What was done to help assimilate EVERYONE in to active articiaption in our democracy, after the civil war? How did the assassination of Abraham Lincoln factor in to that lack of assimilation of former slaves?
The ability to fullly vote without hindrances would be a key way to help former slaves gain a foothold of power in our country, but the US Voting rights act took another 100 years AFTER the end of the civil war to get passed. And even after passage those rights were not a reality. In his article, Allen Guetzo ( referenced below ) says “ If the Confederates wanted amnesty, Lincoln, as he wrote in January 1864, could not “avoid exacting in return universal suffrage, or, at least, suffrage on the basis of intelligence and military service.” Even if the Confederates balked at trading amnesty for voting rights, there was still no practical alternative to black voting rights, since only the voting power of the newly freed slaves could offset the political dominance of unbowed whites in the South.”
What is it that moves us away from that childhood view of each other, just seeing each other as people when we are young, and in to adulthood where we have a problem with color? Is racism in the US by design, and if, why? What will it take to change this?

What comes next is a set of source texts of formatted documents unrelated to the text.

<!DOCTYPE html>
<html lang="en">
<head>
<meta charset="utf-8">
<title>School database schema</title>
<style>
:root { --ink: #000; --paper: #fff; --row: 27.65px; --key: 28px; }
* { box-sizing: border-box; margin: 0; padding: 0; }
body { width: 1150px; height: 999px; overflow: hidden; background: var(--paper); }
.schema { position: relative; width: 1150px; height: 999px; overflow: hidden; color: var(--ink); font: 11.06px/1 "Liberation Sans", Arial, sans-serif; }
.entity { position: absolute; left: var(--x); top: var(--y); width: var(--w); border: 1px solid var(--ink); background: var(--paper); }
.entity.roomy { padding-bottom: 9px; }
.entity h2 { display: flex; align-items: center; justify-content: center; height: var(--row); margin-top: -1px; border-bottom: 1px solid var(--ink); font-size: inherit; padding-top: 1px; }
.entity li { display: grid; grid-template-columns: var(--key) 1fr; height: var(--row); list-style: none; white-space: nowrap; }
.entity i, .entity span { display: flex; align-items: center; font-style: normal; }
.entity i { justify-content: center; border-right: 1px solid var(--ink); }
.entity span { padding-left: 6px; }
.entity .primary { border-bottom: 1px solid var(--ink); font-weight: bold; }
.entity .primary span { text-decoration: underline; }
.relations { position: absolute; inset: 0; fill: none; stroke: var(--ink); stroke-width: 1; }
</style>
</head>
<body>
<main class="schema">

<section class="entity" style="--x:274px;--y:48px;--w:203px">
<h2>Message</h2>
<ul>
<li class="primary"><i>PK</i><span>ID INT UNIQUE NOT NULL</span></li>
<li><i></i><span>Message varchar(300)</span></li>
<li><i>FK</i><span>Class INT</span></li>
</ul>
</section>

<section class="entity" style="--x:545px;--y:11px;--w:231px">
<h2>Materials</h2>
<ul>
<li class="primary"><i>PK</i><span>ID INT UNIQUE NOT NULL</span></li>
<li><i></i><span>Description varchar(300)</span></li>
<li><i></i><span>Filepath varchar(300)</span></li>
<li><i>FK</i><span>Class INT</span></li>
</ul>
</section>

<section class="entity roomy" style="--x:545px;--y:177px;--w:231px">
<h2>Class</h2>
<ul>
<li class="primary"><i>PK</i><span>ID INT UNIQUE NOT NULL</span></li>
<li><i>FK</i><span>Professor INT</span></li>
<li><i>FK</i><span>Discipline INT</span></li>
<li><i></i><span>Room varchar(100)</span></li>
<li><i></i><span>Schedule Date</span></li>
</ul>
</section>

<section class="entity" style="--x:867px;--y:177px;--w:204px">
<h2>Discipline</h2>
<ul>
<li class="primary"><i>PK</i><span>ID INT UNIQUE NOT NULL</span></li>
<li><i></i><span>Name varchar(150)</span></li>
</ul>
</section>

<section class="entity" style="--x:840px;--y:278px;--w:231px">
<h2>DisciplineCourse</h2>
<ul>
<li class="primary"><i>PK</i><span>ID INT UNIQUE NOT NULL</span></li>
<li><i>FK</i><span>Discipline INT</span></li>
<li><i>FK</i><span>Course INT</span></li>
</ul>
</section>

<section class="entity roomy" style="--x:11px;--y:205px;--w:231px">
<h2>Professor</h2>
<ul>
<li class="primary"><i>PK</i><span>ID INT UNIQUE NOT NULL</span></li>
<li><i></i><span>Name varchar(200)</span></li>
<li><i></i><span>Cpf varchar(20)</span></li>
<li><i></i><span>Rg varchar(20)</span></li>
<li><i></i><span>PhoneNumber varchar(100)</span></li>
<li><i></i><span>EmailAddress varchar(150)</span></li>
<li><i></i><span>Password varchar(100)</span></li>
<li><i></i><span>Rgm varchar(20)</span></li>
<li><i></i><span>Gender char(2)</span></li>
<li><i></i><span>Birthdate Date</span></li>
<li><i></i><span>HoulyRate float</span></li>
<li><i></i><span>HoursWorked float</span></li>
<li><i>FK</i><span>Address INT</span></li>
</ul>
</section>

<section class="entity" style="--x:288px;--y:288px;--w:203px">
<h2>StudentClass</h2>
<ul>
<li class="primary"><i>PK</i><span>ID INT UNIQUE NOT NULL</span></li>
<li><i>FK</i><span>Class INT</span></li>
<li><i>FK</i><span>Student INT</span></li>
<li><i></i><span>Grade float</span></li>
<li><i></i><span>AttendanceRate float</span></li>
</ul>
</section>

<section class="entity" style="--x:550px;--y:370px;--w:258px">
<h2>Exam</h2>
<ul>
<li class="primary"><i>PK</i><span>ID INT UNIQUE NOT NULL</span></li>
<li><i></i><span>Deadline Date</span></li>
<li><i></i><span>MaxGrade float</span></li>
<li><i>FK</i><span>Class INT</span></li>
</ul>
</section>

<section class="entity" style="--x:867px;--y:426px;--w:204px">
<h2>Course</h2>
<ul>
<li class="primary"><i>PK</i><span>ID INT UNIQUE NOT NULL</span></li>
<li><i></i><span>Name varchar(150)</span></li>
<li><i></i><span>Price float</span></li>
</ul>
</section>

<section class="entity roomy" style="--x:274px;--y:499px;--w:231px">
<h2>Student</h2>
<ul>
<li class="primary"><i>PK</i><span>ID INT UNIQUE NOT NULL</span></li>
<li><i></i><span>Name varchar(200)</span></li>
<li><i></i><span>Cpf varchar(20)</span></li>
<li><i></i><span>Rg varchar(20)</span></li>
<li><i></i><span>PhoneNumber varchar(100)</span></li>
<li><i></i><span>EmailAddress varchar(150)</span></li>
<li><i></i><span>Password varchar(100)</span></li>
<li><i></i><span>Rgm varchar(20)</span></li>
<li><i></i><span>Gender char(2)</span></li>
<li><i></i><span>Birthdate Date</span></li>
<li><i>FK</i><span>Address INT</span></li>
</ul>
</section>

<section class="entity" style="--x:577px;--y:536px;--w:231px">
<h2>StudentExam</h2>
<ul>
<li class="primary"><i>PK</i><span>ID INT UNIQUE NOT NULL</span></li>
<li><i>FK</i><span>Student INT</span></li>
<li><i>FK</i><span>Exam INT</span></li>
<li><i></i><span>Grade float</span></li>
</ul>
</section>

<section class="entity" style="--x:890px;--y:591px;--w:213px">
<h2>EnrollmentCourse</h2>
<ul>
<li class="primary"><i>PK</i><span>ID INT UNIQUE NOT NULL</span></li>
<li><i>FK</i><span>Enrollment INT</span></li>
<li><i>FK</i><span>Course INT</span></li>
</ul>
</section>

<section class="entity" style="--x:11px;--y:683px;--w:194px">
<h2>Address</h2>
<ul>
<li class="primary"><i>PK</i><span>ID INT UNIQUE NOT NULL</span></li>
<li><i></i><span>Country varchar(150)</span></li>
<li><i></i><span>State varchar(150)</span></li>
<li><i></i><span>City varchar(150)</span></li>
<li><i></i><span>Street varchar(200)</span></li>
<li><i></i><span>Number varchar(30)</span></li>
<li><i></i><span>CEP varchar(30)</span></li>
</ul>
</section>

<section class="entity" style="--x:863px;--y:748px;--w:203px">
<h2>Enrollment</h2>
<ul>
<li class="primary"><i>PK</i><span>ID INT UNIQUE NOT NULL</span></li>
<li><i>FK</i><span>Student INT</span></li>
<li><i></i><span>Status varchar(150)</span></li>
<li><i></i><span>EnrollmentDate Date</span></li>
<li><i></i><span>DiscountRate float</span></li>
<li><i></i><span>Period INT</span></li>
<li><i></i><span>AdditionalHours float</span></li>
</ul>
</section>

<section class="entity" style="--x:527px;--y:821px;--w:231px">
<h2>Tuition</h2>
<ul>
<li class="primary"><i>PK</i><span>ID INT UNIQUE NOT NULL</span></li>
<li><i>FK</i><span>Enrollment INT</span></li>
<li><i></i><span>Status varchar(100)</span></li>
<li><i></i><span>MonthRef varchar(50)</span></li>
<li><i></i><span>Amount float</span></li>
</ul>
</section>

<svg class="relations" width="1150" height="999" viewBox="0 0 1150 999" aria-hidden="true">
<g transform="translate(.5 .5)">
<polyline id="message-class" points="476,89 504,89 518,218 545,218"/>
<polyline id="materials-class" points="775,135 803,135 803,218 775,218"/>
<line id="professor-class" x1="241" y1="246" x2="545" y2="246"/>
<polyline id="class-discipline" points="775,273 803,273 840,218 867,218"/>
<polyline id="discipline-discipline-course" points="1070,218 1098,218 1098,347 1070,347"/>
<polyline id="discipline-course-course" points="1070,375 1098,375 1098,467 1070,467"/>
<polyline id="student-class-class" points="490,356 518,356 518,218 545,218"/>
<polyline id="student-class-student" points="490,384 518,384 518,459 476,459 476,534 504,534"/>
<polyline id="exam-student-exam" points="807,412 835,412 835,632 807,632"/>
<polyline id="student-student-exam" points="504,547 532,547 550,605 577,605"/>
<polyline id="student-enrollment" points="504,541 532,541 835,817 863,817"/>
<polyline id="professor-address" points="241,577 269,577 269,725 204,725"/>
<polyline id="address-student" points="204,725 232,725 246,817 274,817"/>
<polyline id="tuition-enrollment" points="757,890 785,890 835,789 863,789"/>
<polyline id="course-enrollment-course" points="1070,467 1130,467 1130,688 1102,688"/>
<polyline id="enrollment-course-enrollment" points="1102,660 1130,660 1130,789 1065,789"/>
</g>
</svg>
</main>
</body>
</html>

*Check out this article Allen Guetzo , the Henry R. Luce Professor of the Civil War Era and Director of the Civil War Era Studies at Gettysburg College. His article in the Washington Post covers the history of the CIvil war era after the assassination of Lincoln.